authProc procedure
This option may be used to set an application defined procedure to be called when configure -basic is called with either no or insufficient authentication details. This can be used to present a dialog to the user to request the additional information.
Following options are for configuring the Basic authentication scheme parameters. See Basic Authentication.

Basic Authentication

Basic is the simplest and most commonly use HTTP proxy authentication scheme. It is described in (1 section 11) and also in (2). It offers no privacy whatsoever and its use should be discouraged in favour of more secure alternatives like Digest. To perform Basic authentication the client base64 encodes the username and plaintext password separated by a colon. This encoded text is prefixed with the word "Basic" and a space.

The following options exists for this scheme:

-username name
The username required to authenticate with the configured proxy.
-password password
The password required for the username specified.
-realm realm
This option is not used.


package require autoproxy
autoproxy::configure -basic -username ME -password SEKRET
set tok [http::geturl]
http::data $tok


Berners-Lee, T., Fielding R. and Frystyk, H. "Hypertext Transfer Protocol -- HTTP/1.0", RFC 1945, May 1996, (
Franks, J. et al. "HTTP Authentication: Basic and Digest Access Authentication", RFC 2617, June 1999 (


At this time only Basic authentication (1) (2) is supported.

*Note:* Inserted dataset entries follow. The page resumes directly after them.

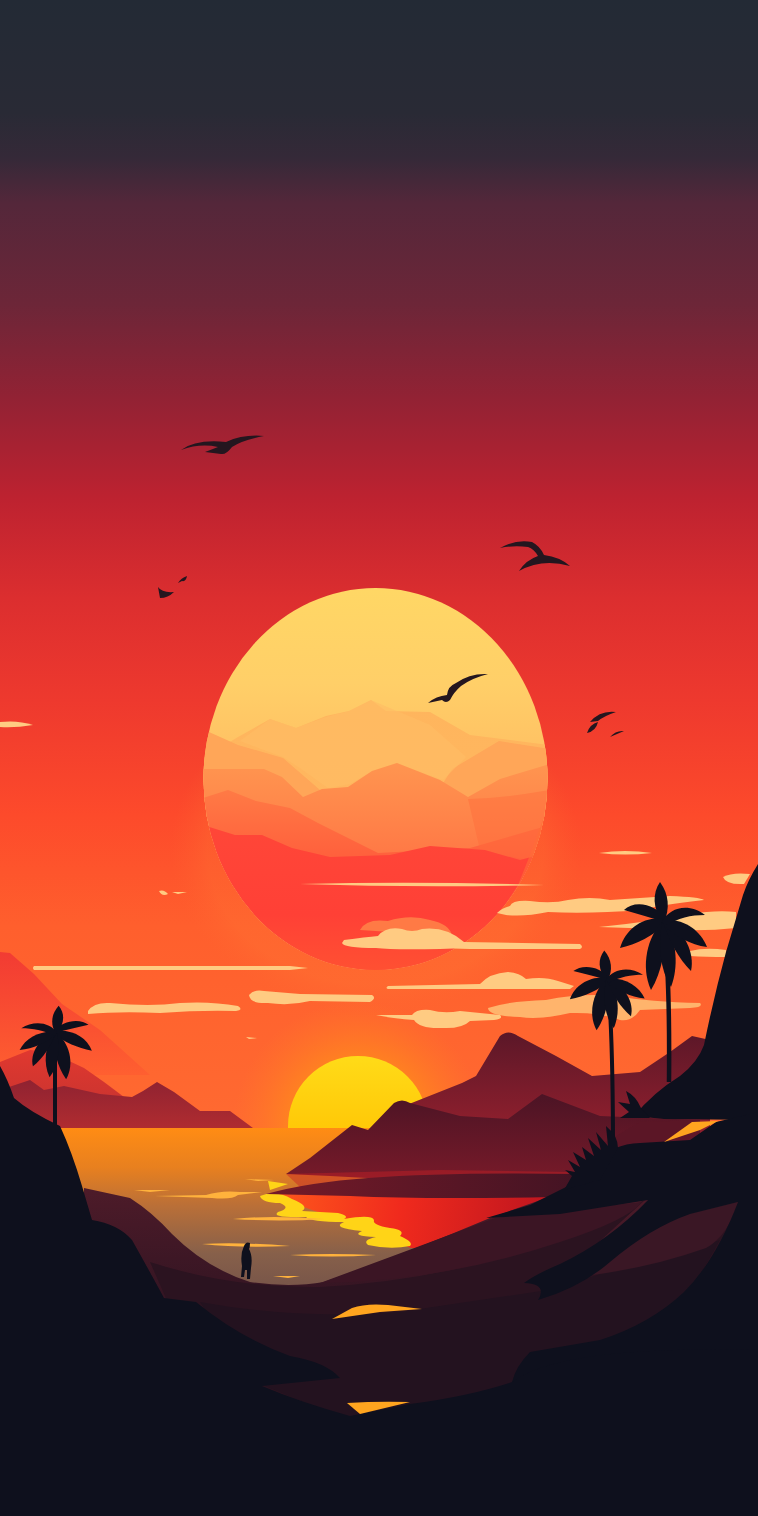
<!DOCTYPE html>
<html lang="en">
<head>
<meta charset="utf-8">
<title>Sunset bay</title>
<style>
:root {
  --night: #0e101d;
  --bird: #24161f;
  --cloud: #ffcb82;
  --cloud-warm: #ffb46c;
  --gold: #ffa51f;
  --glint: #ffd417;
  --plum: #3b1524;
  --plum-deep: #23121f;
}
html, body { margin: 0; height: 100%; overflow: hidden; background: var(--night); }
svg.scene { display: block; width: 758px; height: 1516px; }
.night { fill: var(--night); }
.birds { fill: var(--bird); }
.clouds { fill: var(--cloud); }
.gold { fill: var(--gold); }
.glints { fill: var(--glint); }
.trunk { stroke: var(--night); fill: none; }
</style>
</head>
<body>
<svg class="scene" viewBox="0 0 758 1516" role="img" aria-label="Sunset over a bay with palms, mountains and a lone figure on the shore">
  <defs>
    <linearGradient id="sky" gradientUnits="userSpaceOnUse" x1="0" y1="0" x2="0" y2="1130">
      <stop offset="0" stop-color="#232a35"/>
      <stop offset=".1" stop-color="#292a35"/>
      <stop offset=".14" stop-color="#352938"/>
      <stop offset=".18" stop-color="#54273a"/>
      <stop offset=".27" stop-color="#6d2638"/>
      <stop offset=".35" stop-color="#912234"/>
      <stop offset=".44" stop-color="#bd2230"/>
      <stop offset=".53" stop-color="#dc2e2f"/>
      <stop offset=".62" stop-color="#ee392e"/>
      <stop offset=".72" stop-color="#fd4a2b"/>
      <stop offset=".82" stop-color="#ff5f2d"/>
      <stop offset="1" stop-color="#ff6a31"/>
    </linearGradient>
    <linearGradient id="moon" x1="0" y1="0" x2="0" y2="1">
      <stop offset="0" stop-color="#ffd765"/>
      <stop offset=".25" stop-color="#ffcf68"/>
      <stop offset=".55" stop-color="#ffb860"/>
    </linearGradient>
    <linearGradient id="ridge-far" x1="0" y1="0" x2="0" y2="1">
      <stop offset="0" stop-color="#ffb55d"/>
      <stop offset="1" stop-color="#ffba62"/>
    </linearGradient>
    <linearGradient id="ridge-mid" gradientUnits="userSpaceOnUse" x1="0" y1="760" x2="0" y2="870">
      <stop offset="0" stop-color="#ff9650"/>
      <stop offset="1" stop-color="#ff7444"/>
    </linearGradient>
    <linearGradient id="ridge-near" gradientUnits="userSpaceOnUse" x1="0" y1="790" x2="0" y2="860">
      <stop offset="0" stop-color="#ff7a45"/>
      <stop offset="1" stop-color="#ff5f3c"/>
    </linearGradient>
    <linearGradient id="ridge-base" gradientUnits="userSpaceOnUse" x1="0" y1="830" x2="0" y2="970">
      <stop offset="0" stop-color="#ff4638"/>
      <stop offset=".6" stop-color="#ff4036"/>
      <stop offset="1" stop-color="#ff5032"/>
    </linearGradient>
    <radialGradient id="glow">
      <stop offset=".5" stop-color="#ff8a1c" stop-opacity=".85"/>
      <stop offset="1" stop-color="#ff7a26" stop-opacity="0"/>
    </radialGradient>
    <radialGradient id="halo">
      <stop offset=".82" stop-color="#ff7a34" stop-opacity=".55"/>
      <stop offset="1" stop-color="#ff6a30" stop-opacity="0"/>
    </radialGradient>
    <linearGradient id="low-sun" x1="0" y1="0" x2="0" y2="1">
      <stop offset="0" stop-color="#ffdb18"/>
      <stop offset=".5" stop-color="#ffc908"/>
    </linearGradient>
    <linearGradient id="sea" gradientUnits="userSpaceOnUse" x1="0" y1="1128" x2="0" y2="1285">
      <stop offset="0" stop-color="#ff8c14"/>
      <stop offset=".25" stop-color="#e8801f"/>
      <stop offset=".5" stop-color="#b96f38"/>
      <stop offset=".8" stop-color="#87604a"/>
      <stop offset="1" stop-color="#795649"/>
    </linearGradient>
    <linearGradient id="red-water" gradientUnits="userSpaceOnUse" x1="270" y1="1190" x2="560" y2="1230">
      <stop offset="0" stop-color="#ff5a1c"/>
      <stop offset=".45" stop-color="#f02a1d"/>
      <stop offset="1" stop-color="#b9131f"/>
    </linearGradient>
    <linearGradient id="peak" gradientUnits="userSpaceOnUse" x1="0" y1="1030" x2="0" y2="1125">
      <stop offset="0" stop-color="#5a1728"/>
      <stop offset="1" stop-color="#8e1f2d"/>
    </linearGradient>
    <linearGradient id="foothill" gradientUnits="userSpaceOnUse" x1="0" y1="1095" x2="0" y2="1180">
      <stop offset="0" stop-color="#4c1425"/>
      <stop offset="1" stop-color="#781a29"/>
    </linearGradient>
    <linearGradient id="spit" gradientUnits="userSpaceOnUse" x1="270" y1="0" x2="600" y2="0">
      <stop offset="0" stop-color="#751a28"/>
      <stop offset="1" stop-color="#401323"/>
    </linearGradient>
    <linearGradient id="left-far" x1="0" y1="0" x2="0" y2="1">
      <stop offset="0" stop-color="#f23b33"/>
      <stop offset="1" stop-color="#ff5f30"/>
    </linearGradient>
    <linearGradient id="left-mid" x1="0" y1="0" x2="0" y2="1">
      <stop offset="0" stop-color="#e0382f"/>
      <stop offset="1" stop-color="#c23230"/>
    </linearGradient>
    <linearGradient id="left-near" x1="0" y1="0" x2="0" y2="1">
      <stop offset="0" stop-color="#8f2231"/>
      <stop offset="1" stop-color="#b02c30"/>
    </linearGradient>
    <linearGradient id="shore" gradientUnits="userSpaceOnUse" x1="0" y1="1190" x2="0" y2="1420">
      <stop offset="0" stop-color="#4d1b29"/>
      <stop offset=".45" stop-color="#351523"/>
      <stop offset="1" stop-color="#20111e"/>
    </linearGradient>
    <clipPath id="moon-clip"><ellipse cx="375.500" cy="779" rx="172" ry="191"/></clipPath>
    <clipPath id="horizon-clip"><rect y="900" width="758" height="229"/></clipPath>
    <g id="palm-crown">
      <path d="M0 0C-9-14-10-28-2-40C7-28 8-13 2 0Z"/>
      <path d="M2 0C-10-4-24-8-38-12C-28-22-6-19 4-2Z"/>
      <path d="M2-3C-18-6-36 6-42 26C-24 22-10 14 4 2Z"/>
      <path d="M0 0C-14 14-22 44-11 68C0 50 4 24 5 2Z"/>
      <path d="M0 0C-4 24-2 48 9 65C17 44 14 20 5 0Z"/>
      <path d="M1 0C8 20 16 36 29 49C33 30 22 10 5-2Z"/>
      <path d="M0-2C22-4 38 8 45 25C28 23 14 14 2 4Z"/>
      <path d="M0 0C8-16 28-19 43-7C29-7 16-4 3 4Z"/>
    </g>
  </defs>

  <rect id="sky-fill" width="758" height="1516" fill="url(#sky)"/>

  <g id="great-sun">
    <ellipse cx="375.500" cy="850" rx="205" ry="165" fill="url(#halo)" opacity=".5"/>
    <ellipse cx="375.500" cy="779" rx="172" ry="191" fill="url(#moon)"/>
    <g clip-path="url(#moon-clip)">
      <path fill="url(#ridge-far)" d="M200 760L238 737L270 719L296 728L326 716L349 711L371 700L386 711L430 712L470 735L550 745V980H200Z"/>
      <path fill="#ffa658" d="M200 728L238 745L283 758L320 790L440 788L452 769L499 741L550 749V980H200Z"/>
      <path fill="#ffbd64" d="M240 741L283 757L300 768L328 788L350 784L372 771L396 763L443 780L466 757L430 725L371 700L349 711L326 717L296 728L270 719Z" opacity=".65"/>
      <path fill="url(#ridge-mid)" d="M200 769L264 769L282 777L303 797L322 789L348 787L372 771L397 763L440 780L468 797L500 779L550 764V980H200Z"/>
      <path fill="url(#ridge-near)" d="M200 799L228 790L256 801L290 808L318 823L378 853L470 848L550 825V980H200Z"/>
      <path fill="#ff6a3a" d="M468 799Q505 798 550 790V865L480 850Z" opacity=".45"/>
      <path fill="url(#ridge-base)" d="M200 824L235 835L262 835L292 848L330 857L390 855L430 846L485 850L520 860L550 852V980H200Z"/>
      <path fill="#ff6d37" d="M530 855L518 885L490 928L550 930V800Z" opacity=".6"/>
    </g>
  </g>

  <g id="low-sun-group" clip-path="url(#horizon-clip)">
    <circle cx="358" cy="1126" r="125" fill="url(#glow)"/>
    <ellipse cx="358" cy="1126" rx="70" ry="70" fill="url(#low-sun)"/>
  </g>

  <g id="cloud-bank" class="clouds">
    <path d="M0 722Q18 720 33 725Q15 728 0 727Z"/>
    <path d="M300 884Q420 881 544 885Q420 888 300 884Z"/>
    <path d="M599 853Q625 849 652 853Q625 856 599 853Z"/>
    <path d="M34 966H290L308 968L290 970H34Q32 968 34 966Z"/>
    <path d="M159 891Q164 889 168 894Q162 897 159 891ZM172 892L187 892L178 894Z"/>
    <path d="M246 1037L257 1038L249 1039Z"/>
    <path fill="#ff7a45" d="M360 930Q366 918 388 921Q410 914 430 920Q450 924 452 936Z"/>
    <path d="M344 940Q366 937 378 936Q386 926 402 929Q412 933 422 929Q446 926 464 942L580 944Q584 947 580 949H470Q452 948 440 949Q392 950 376 948Q344 948 342 943Z"/>
    <path d="M497 913Q502 908 510 906Q512 900 530 901Q552 904 568 900Q590 896 610 900L670 896Q700 897 704 900Q660 905 640 910Q590 914 548 912Q524 917 506 915Z"/>
    <path d="M388 986L480 984Q490 973 508 972Q520 973 526 979Q544 976 558 981L574 986L570 989H388Q385 988 388 986Z"/>
    <path d="M249 995Q254 989 264 991L300 994L372 995Q377 998 370 1002L310 1001Q290 1006 268 1003Q250 1004 249 995Z"/>
    <path d="M88 1011Q94 1002 110 1003Q150 1007 180 1003Q210 1001 238 1006Q244 1010 236 1011Q200 1010 160 1013Q120 1011 88 1014Z"/>
    <path d="M376 1015L412 1015Q416 1009 430 1010Q444 1014 460 1011L500 1015Q504 1019 494 1020L470 1021Q462 1029 442 1028Q420 1029 414 1020Q390 1018 376 1015Z"/>
    <path fill="var(--cloud-warm)" d="M488 1008Q510 1001 546 1000Q580 993 616 996Q650 1002 700 1003Q704 1007 690 1008L640 1010Q632 1022 620 1020Q600 1012 570 1013Q540 1020 520 1017Q488 1016 488 1008Z"/>
    <path d="M599 927Q650 922 690 914Q716 910 736 912V928Q700 932 660 929Z"/>
    <path d="M690 951Q706 947 726 950V957Q706 957 690 956Z"/>
    <path d="M723 877Q732 872 750 874L744 884Q726 885 723 877Z"/>
  </g>

  <g id="left-mountains">
    <path fill="url(#left-far)" d="M0 952L10 953L34 974L62 1004L100 1030L150 1075H0Z"/>
    <path fill="url(#left-mid)" d="M0 1062L30 1050L50 1052L84 1068L104 1082L128 1100V1128H0Z"/>
    <path fill="url(#left-near)" d="M0 1090L30 1080L44 1090L64 1086L100 1094L132 1097L143 1091L157 1082L174 1092L200 1111L230 1111L253 1128H0Z"/>
  </g>

  <g id="sea-group">
    <path fill="url(#sea)" d="M50 1128H420V1200L560 1190V1300H50Z"/>
    <path fill="url(#red-water)" d="M268 1194L300 1186L560 1180L590 1200L470 1250L411 1248L345 1222L290 1202Z"/>
    <g class="glints">
      <path d="M268 1181L288 1184L270 1190ZM260 1196Q276 1190 292 1199Q310 1206 302 1211L338 1213Q350 1216 344 1219Q372 1214 374 1220Q372 1225 390 1228Q406 1230 400 1236Q414 1242 410 1246Q390 1250 368 1245Q362 1240 376 1237Q350 1236 362 1231Q330 1228 344 1222Q310 1222 306 1217Q270 1218 278 1212Q292 1208 280 1203Q262 1203 260 1196Z"/>
    </g>
    <g fill="#ffb23c">
      <path d="M155 1196L206 1195Q222 1190 240 1192L262 1192L238 1195Q232 1200 212 1198Z"/>
      <path d="M233 1219Q270 1215 325 1219Q280 1222 233 1219Z"/>
      <path d="M202 1244Q240 1242 290 1246Q240 1248 202 1244Z"/>
      <path d="M290 1255Q330 1253 376 1255Q330 1258 290 1255Z"/>
      <path d="M273 1276L300 1276L288 1278ZM134 1190L170 1190L150 1192ZM245 1179L274 1180L258 1181Z"/>
    </g>
  </g>

  <g id="right-mountains">
    <path fill="url(#peak)" d="M404 1106L462 1083L476 1076L500 1036Q508 1029 518 1036L556 1056L592 1076L640 1072L670 1052L692 1036L710 1040V1160H404Z"/>
    <path fill="url(#foothill)" d="M286 1174L310 1158L352 1125L368 1130L394 1103Q402 1098 410 1103L460 1116L508 1119L542 1094L600 1116L700 1120V1200L440 1182L330 1176Z"/>
    <path fill="#c61f25" d="M286 1174L440 1170L570 1172V1186L300 1187Z" opacity=".45"/>
    <path fill="url(#spit)" d="M266 1194Q310 1182 368 1178Q450 1172 580 1174L600 1196Q440 1200 350 1196Z"/>
    <path fill="#5b1626" d="M600 1145L640 1122L700 1120L670 1142L600 1150Z"/>
  </g>

  <g id="shoreline">
    <path fill="url(#shore)" d="M84 1188L130 1198Q152 1212 172 1234Q206 1268 250 1282Q290 1288 324 1282Q400 1256 490 1218L580 1186L758 1170V1460H84Z"/>
    <path fill="#2b1320" d="M150 1262Q230 1288 320 1287Q450 1280 560 1238L645 1200L590 1250L530 1280L640 1260L758 1210V1460H300L180 1330Z"/>
    <path fill="var(--plum)" d="M320 1283Q420 1246 495 1218L642 1202Q628 1220 560 1242Q440 1282 320 1283Z"/>
    <path fill="var(--plum-deep)" d="M200 1302Q300 1320 400 1312Q480 1300 548 1290L640 1262L720 1240L680 1310L500 1400L360 1425L250 1380Z"/>
    <path fill="#3a1725" d="M585 1276L664 1220L738 1202Q728 1236 706 1248Q650 1268 585 1276Z"/>
  </g>

  <g id="right-bank" class="night">
    <path d="M758 864Q748 880 743 895L726 952Q714 996 704 1045Q698 1062 680 1076Q654 1092 634 1116L664 1119L758 1120Z"/>
    <path d="M758 1112L716 1122L690 1140L640 1143Q612 1144 596 1162L568 1186L530 1205L486 1218L560 1214L648 1200Q610 1240 560 1264Q536 1274 524 1283Q548 1284 538 1300Q580 1288 610 1262Q650 1228 690 1214L738 1202Q716 1260 684 1292Q650 1324 600 1340L530 1352Q516 1366 512 1382L758 1420Z"/>
  </g>
  <path class="gold" d="M664 1142L692 1122L718 1121L700 1130Z"/>

  <g id="left-bank" class="night">
    <path d="M0 1066Q8 1080 14 1098Q30 1112 60 1126Q72 1152 82 1186L92 1220Q118 1224 132 1240Q150 1272 164 1298L196 1302Q240 1338 290 1356Q326 1362 340 1378L262 1386Q300 1402 350 1416L410 1404Q470 1396 512 1382Q560 1345 758 1350V1516H0Z"/>
  </g>
  <g id="pools" class="gold">
    <path d="M332 1319L352 1308Q366 1303 388 1305L422 1309L380 1312Z"/>
    <path d="M347 1403Q378 1401 410 1402L360 1414Z"/>
  </g>

  <g id="palms" class="night">
    <path class="trunk" stroke-width="4.500" d="M664 925Q670 980 669 1082"/>
    <use href="#palm-crown" x="662" y="922"/>
    <path class="trunk" stroke-width="4" d="M608 980Q613 1040 613 1150"/>
    <use href="#palm-crown" transform="translate(606 980) scale(.86 .74)"/>
    <path class="trunk" stroke-width="4" d="M55 1030V1126"/>
    <use href="#palm-crown" transform="translate(57 1033) scale(-.83 .68)"/>
  </g>

  <g id="grass" class="night">
    <path d="M564 1190L572 1176L565 1170L575 1172L568 1160L580 1167L573 1152L586 1160L582 1147L594 1156L588 1138L601 1150L596 1132L608 1146L606 1126Q618 1136 618 1148L600 1180Z"/>
    <path d="M620 1118L629 1112L618 1102L630 1104L626 1091Q636 1096 641 1108L650 1118Z"/>
  </g>

  <g id="wanderer" class="night">
    <path d="M244 1246Q246 1241 250 1243Q250 1247 249 1249Q253 1256 251 1268L250 1279L247 1279L247 1270L245 1270L244 1277L241 1277L242 1266Q240 1254 244 1246Z"/>
  </g>

  <g id="birds" class="birds">
    <path d="M181 450Q196 439 226 442Q244 434 264 436Q242 440 232 447Q226 455 221 454L205 452Q213 449 218 447Q200 443 181 450Z"/>
    <path d="M500 548Q516 539 532 542Q540 546 544 555Q560 557 570 566Q542 558 519 571Q526 560 538 556Q534 549 528 547Q514 545 500 548Z"/>
    <path d="M428 703Q436 696 447 695Q448 686 456 683Q470 673 488 674Q472 678 461 686Q454 692 450 700Q446 704 442 700Z"/>
    <path d="M158 587Q162 593 174 592Q168 598 160 598ZM178 583Q181 578 187 576Q186 582 182 581Z"/>
    <path d="M590 722Q600 710 616 712Q604 716 598 721ZM587 733Q590 724 598 722Q596 731 587 733ZM610 737Q616 730 624 731Z"/>
  </g>
</svg>
</body>
</html>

It is planned to add support for Digest (2) and NTLM in the future.


Pat Thoyts



authentication, http, proxy